**Exercise instructions:** Every record should be written out exactly, with the pictures left out.

BEGIN Record extracts

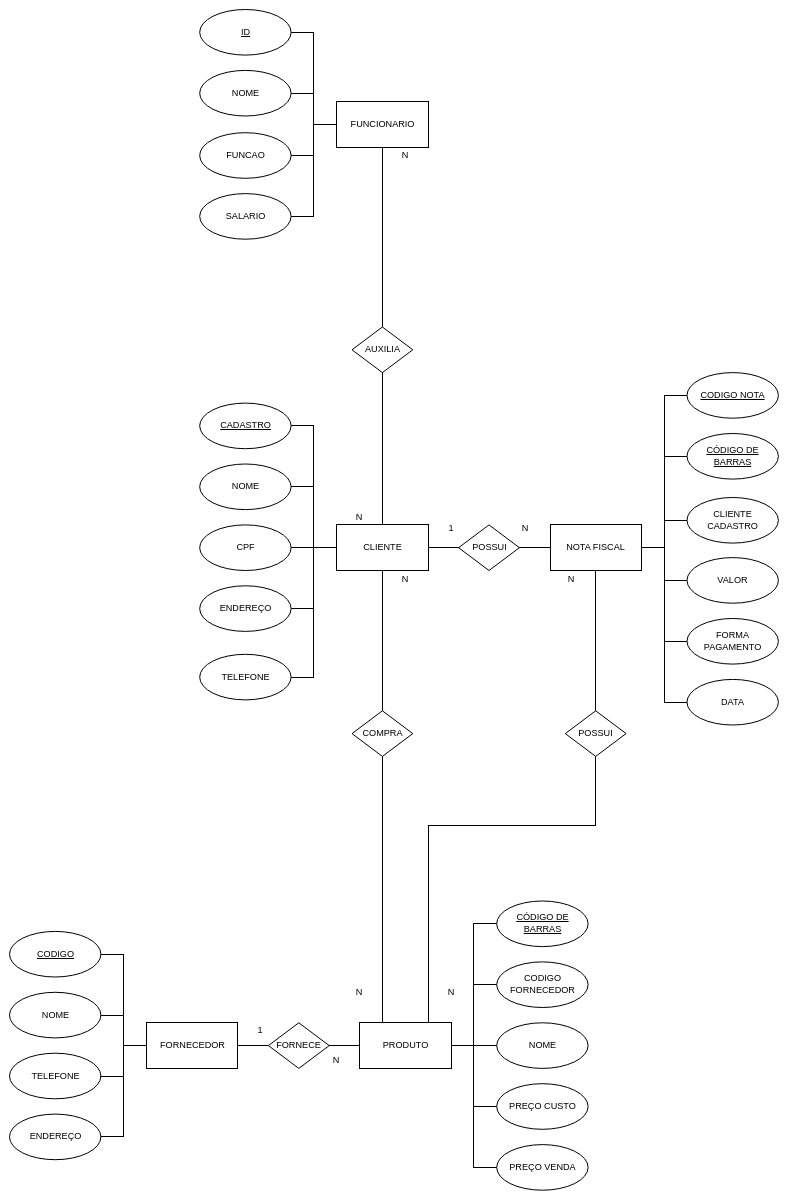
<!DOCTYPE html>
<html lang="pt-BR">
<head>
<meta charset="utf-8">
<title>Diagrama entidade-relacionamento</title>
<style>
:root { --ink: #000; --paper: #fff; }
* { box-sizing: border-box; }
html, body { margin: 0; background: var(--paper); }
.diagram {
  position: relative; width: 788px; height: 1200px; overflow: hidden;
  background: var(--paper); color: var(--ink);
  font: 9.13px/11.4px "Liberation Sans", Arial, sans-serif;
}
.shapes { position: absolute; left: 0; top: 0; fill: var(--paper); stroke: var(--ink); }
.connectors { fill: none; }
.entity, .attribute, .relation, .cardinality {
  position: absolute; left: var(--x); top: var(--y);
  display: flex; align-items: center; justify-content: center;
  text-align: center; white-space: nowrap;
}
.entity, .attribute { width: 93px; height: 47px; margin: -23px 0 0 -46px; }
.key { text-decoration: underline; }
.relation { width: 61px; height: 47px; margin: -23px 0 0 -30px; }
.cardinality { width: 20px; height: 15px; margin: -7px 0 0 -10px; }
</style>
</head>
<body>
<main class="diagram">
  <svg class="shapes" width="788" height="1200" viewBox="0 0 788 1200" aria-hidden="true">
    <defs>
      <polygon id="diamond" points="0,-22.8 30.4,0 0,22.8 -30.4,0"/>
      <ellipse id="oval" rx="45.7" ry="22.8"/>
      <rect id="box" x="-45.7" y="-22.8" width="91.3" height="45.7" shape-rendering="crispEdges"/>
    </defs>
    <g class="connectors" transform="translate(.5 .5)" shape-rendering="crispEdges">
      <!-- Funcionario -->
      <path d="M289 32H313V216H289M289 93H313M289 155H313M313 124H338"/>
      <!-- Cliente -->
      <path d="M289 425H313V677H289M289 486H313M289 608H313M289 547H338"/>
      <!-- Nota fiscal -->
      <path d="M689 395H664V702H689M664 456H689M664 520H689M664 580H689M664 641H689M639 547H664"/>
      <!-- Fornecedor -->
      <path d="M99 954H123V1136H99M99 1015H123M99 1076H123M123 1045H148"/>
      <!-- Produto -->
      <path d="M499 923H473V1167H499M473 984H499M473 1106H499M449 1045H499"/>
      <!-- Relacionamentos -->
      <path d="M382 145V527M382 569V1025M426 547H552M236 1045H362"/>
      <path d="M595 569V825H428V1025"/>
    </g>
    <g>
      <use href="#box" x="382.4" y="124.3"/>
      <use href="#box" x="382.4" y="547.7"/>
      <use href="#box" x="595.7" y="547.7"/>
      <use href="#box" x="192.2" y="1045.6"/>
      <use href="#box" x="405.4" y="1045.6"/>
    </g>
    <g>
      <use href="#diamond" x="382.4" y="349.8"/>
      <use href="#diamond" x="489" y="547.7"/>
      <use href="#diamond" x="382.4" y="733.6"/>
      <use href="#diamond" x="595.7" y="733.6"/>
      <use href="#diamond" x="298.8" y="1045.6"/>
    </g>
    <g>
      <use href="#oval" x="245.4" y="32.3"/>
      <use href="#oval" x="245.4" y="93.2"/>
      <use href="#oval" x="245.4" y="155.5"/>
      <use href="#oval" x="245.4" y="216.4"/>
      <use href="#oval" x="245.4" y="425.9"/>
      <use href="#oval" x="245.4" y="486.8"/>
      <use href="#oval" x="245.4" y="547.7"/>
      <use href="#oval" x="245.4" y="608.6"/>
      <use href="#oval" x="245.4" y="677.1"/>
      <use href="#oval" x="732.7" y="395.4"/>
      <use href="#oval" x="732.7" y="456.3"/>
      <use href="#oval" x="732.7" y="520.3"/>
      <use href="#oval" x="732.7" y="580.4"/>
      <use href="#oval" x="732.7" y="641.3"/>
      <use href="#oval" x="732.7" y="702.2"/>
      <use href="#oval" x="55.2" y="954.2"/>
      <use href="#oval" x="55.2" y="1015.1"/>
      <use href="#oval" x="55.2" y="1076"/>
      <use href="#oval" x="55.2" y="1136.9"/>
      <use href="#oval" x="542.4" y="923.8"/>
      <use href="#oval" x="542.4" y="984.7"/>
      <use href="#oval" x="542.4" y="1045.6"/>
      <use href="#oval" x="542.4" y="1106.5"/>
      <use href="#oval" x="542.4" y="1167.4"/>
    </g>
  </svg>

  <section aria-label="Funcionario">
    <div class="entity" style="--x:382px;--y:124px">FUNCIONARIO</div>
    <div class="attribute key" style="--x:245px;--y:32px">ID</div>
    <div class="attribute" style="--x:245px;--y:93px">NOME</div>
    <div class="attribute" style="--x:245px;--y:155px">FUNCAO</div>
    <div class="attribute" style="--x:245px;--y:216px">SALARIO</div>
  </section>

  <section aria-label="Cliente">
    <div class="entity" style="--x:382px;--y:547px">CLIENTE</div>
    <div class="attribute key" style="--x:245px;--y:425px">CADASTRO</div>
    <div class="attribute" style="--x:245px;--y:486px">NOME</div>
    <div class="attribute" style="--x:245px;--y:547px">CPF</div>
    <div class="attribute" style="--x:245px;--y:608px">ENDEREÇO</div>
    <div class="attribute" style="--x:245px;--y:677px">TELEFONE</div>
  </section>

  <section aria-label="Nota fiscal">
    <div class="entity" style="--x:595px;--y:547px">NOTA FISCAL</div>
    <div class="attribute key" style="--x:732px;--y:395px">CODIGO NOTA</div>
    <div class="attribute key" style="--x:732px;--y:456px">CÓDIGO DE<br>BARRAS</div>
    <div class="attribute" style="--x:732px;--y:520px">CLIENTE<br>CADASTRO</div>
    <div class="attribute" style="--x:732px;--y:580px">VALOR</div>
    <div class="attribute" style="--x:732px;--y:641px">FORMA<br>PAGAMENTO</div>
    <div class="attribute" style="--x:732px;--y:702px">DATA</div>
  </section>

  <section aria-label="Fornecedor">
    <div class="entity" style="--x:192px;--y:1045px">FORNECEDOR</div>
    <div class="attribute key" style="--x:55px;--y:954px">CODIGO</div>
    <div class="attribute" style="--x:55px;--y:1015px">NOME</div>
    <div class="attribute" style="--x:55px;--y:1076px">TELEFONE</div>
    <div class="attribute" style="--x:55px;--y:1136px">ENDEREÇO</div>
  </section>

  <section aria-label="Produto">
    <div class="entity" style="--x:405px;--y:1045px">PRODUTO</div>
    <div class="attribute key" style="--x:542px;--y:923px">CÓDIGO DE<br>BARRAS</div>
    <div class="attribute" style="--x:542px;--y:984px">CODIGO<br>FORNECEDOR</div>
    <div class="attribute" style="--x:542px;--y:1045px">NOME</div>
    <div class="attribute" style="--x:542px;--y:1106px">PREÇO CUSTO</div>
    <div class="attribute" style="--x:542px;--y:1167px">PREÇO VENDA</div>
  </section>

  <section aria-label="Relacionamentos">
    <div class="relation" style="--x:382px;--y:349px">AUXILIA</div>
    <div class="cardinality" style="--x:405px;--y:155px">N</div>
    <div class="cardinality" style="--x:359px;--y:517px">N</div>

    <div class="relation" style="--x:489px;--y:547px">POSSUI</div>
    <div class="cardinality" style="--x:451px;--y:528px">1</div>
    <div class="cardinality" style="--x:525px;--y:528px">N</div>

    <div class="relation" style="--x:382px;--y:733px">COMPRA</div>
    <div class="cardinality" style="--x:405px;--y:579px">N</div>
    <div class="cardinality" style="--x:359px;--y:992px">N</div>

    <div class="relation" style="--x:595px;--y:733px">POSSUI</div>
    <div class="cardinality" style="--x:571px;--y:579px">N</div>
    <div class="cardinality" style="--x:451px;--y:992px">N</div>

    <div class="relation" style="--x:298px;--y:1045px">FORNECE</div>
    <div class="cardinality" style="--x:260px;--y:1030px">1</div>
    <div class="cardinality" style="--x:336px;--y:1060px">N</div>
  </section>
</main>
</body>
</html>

END Record extracts

**Completed exercise:**
<!DOCTYPE html>
<html lang="pt-BR">
<head>
<meta charset="utf-8">
<title>Diagrama entidade-relacionamento</title>
<style>
:root { --ink: #000; --paper: #fff; }
* { box-sizing: border-box; }
html, body { margin: 0; background: var(--paper); }
.diagram {
  position: relative; width: 788px; height: 1200px; overflow: hidden;
  background: var(--paper); color: var(--ink);
  font: 9.13px/11.4px "Liberation Sans", Arial, sans-serif;
}
.shapes { position: absolute; left: 0; top: 0; fill: var(--paper); stroke: var(--ink); }
.connectors { fill: none; }
.entity, .attribute, .relation, .cardinality {
  position: absolute; left: var(--x); top: var(--y);
  display: flex; align-items: center; justify-content: center;
  text-align: center; white-space: nowrap;
}
.entity, .attribute { width: 93px; height: 47px; margin: -23px 0 0 -46px; }
.key { text-decoration: underline; }
.relation { width: 61px; height: 47px; margin: -23px 0 0 -30px; }
.cardinality { width: 20px; height: 15px; margin: -7px 0 0 -10px; }
</style>
</head>
<body>
<main class="diagram">
  <svg class="shapes" width="788" height="1200" viewBox="0 0 788 1200" aria-hidden="true">
    <defs>
      <polygon id="diamond" points="0,-22.8 30.4,0 0,22.8 -30.4,0"/>
      <ellipse id="oval" rx="45.7" ry="22.8"/>
      <rect id="box" x="-45.7" y="-22.8" width="91.3" height="45.7" shape-rendering="crispEdges"/>
    </defs>
    <g class="connectors" transform="translate(.5 .5)" shape-rendering="crispEdges">
      <!-- Funcionario -->
      <path d="M289 32H313V216H289M289 93H313M289 155H313M313 124H338"/>
      <!-- Cliente -->
      <path d="M289 425H313V677H289M289 486H313M289 608H313M289 547H338"/>
      <!-- Nota fiscal -->
      <path d="M689 395H664V702H689M664 456H689M664 520H689M664 580H689M664 641H689M639 547H664"/>
      <!-- Fornecedor -->
      <path d="M99 954H123V1136H99M99 1015H123M99 1076H123M123 1045H148"/>
      <!-- Produto -->
      <path d="M499 923H473V1167H499M473 984H499M473 1106H499M449 1045H499"/>
      <!-- Relacionamentos -->
      <path d="M382 145V527M382 569V1025M426 547H552M236 1045H362"/>
      <path d="M595 569V825H428V1025"/>
    </g>
    <g>
      <use href="#box" x="382.4" y="124.3"/>
      <use href="#box" x="382.4" y="547.7"/>
      <use href="#box" x="595.7" y="547.7"/>
      <use href="#box" x="192.2" y="1045.6"/>
      <use href="#box" x="405.4" y="1045.6"/>
    </g>
    <g>
      <use href="#diamond" x="382.4" y="349.8"/>
      <use href="#diamond" x="489" y="547.7"/>
      <use href="#diamond" x="382.4" y="733.6"/>
      <use href="#diamond" x="595.7" y="733.6"/>
      <use href="#diamond" x="298.8" y="1045.6"/>
    </g>
    <g>
      <use href="#oval" x="245.4" y="32.3"/>
      <use href="#oval" x="245.4" y="93.2"/>
      <use href="#oval" x="245.4" y="155.5"/>
      <use href="#oval" x="245.4" y="216.4"/>
      <use href="#oval" x="245.4" y="425.9"/>
      <use href="#oval" x="245.4" y="486.8"/>
      <use href="#oval" x="245.4" y="547.7"/>
      <use href="#oval" x="245.4" y="608.6"/>
      <use href="#oval" x="245.4" y="677.1"/>
      <use href="#oval" x="732.7" y="395.4"/>
      <use href="#oval" x="732.7" y="456.3"/>
      <use href="#oval" x="732.7" y="520.3"/>
      <use href="#oval" x="732.7" y="580.4"/>
      <use href="#oval" x="732.7" y="641.3"/>
      <use href="#oval" x="732.7" y="702.2"/>
      <use href="#oval" x="55.2" y="954.2"/>
      <use href="#oval" x="55.2" y="1015.1"/>
      <use href="#oval" x="55.2" y="1076"/>
      <use href="#oval" x="55.2" y="1136.9"/>
      <use href="#oval" x="542.4" y="923.8"/>
      <use href="#oval" x="542.4" y="984.7"/>
      <use href="#oval" x="542.4" y="1045.6"/>
      <use href="#oval" x="542.4" y="1106.5"/>
      <use href="#oval" x="542.4" y="1167.4"/>
    </g>
  </svg>

  <section aria-label="Funcionario">
    <div class="entity" style="--x:382px;--y:124px">FUNCIONARIO</div>
    <div class="attribute key" style="--x:245px;--y:32px">ID</div>
    <div class="attribute" style="--x:245px;--y:93px">NOME</div>
    <div class="attribute" style="--x:245px;--y:155px">FUNCAO</div>
    <div class="attribute" style="--x:245px;--y:216px">SALARIO</div>
  </section>

  <section aria-label="Cliente">
    <div class="entity" style="--x:382px;--y:547px">CLIENTE</div>
    <div class="attribute key" style="--x:245px;--y:425px">CADASTRO</div>
    <div class="attribute" style="--x:245px;--y:486px">NOME</div>
    <div class="attribute" style="--x:245px;--y:547px">CPF</div>
    <div class="attribute" style="--x:245px;--y:608px">ENDEREÇO</div>
    <div class="attribute" style="--x:245px;--y:677px">TELEFONE</div>
  </section>

  <section aria-label="Nota fiscal">
    <div class="entity" style="--x:595px;--y:547px">NOTA FISCAL</div>
    <div class="attribute key" style="--x:732px;--y:395px">CODIGO NOTA</div>
    <div class="attribute key" style="--x:732px;--y:456px">CÓDIGO DE<br>BARRAS</div>
    <div class="attribute" style="--x:732px;--y:520px">CLIENTE<br>CADASTRO</div>
    <div class="attribute" style="--x:732px;--y:580px">VALOR</div>
    <div class="attribute" style="--x:732px;--y:641px">FORMA<br>PAGAMENTO</div>
    <div class="attribute" style="--x:732px;--y:702px">DATA</div>
  </section>

  <section aria-label="Fornecedor">
    <div class="entity" style="--x:192px;--y:1045px">FORNECEDOR</div>
    <div class="attribute key" style="--x:55px;--y:954px">CODIGO</div>
    <div class="attribute" style="--x:55px;--y:1015px">NOME</div>
    <div class="attribute" style="--x:55px;--y:1076px">TELEFONE</div>
    <div class="attribute" style="--x:55px;--y:1136px">ENDEREÇO</div>
  </section>

  <section aria-label="Produto">
    <div class="entity" style="--x:405px;--y:1045px">PRODUTO</div>
    <div class="attribute key" style="--x:542px;--y:923px">CÓDIGO DE<br>BARRAS</div>
    <div class="attribute" style="--x:542px;--y:984px">CODIGO<br>FORNECEDOR</div>
    <div class="attribute" style="--x:542px;--y:1045px">NOME</div>
    <div class="attribute" style="--x:542px;--y:1106px">PREÇO CUSTO</div>
    <div class="attribute" style="--x:542px;--y:1167px">PREÇO VENDA</div>
  </section>

  <section aria-label="Relacionamentos">
    <div class="relation" style="--x:382px;--y:349px">AUXILIA</div>
    <div class="cardinality" style="--x:405px;--y:155px">N</div>
    <div class="cardinality" style="--x:359px;--y:517px">N</div>

    <div class="relation" style="--x:489px;--y:547px">POSSUI</div>
    <div class="cardinality" style="--x:451px;--y:528px">1</div>
    <div class="cardinality" style="--x:525px;--y:528px">N</div>

    <div class="relation" style="--x:382px;--y:733px">COMPRA</div>
    <div class="cardinality" style="--x:405px;--y:579px">N</div>
    <div class="cardinality" style="--x:359px;--y:992px">N</div>

    <div class="relation" style="--x:595px;--y:733px">POSSUI</div>
    <div class="cardinality" style="--x:571px;--y:579px">N</div>
    <div class="cardinality" style="--x:451px;--y:992px">N</div>

    <div class="relation" style="--x:298px;--y:1045px">FORNECE</div>
    <div class="cardinality" style="--x:260px;--y:1030px">1</div>
    <div class="cardinality" style="--x:336px;--y:1060px">N</div>
  </section>
</main>
</body>
</html>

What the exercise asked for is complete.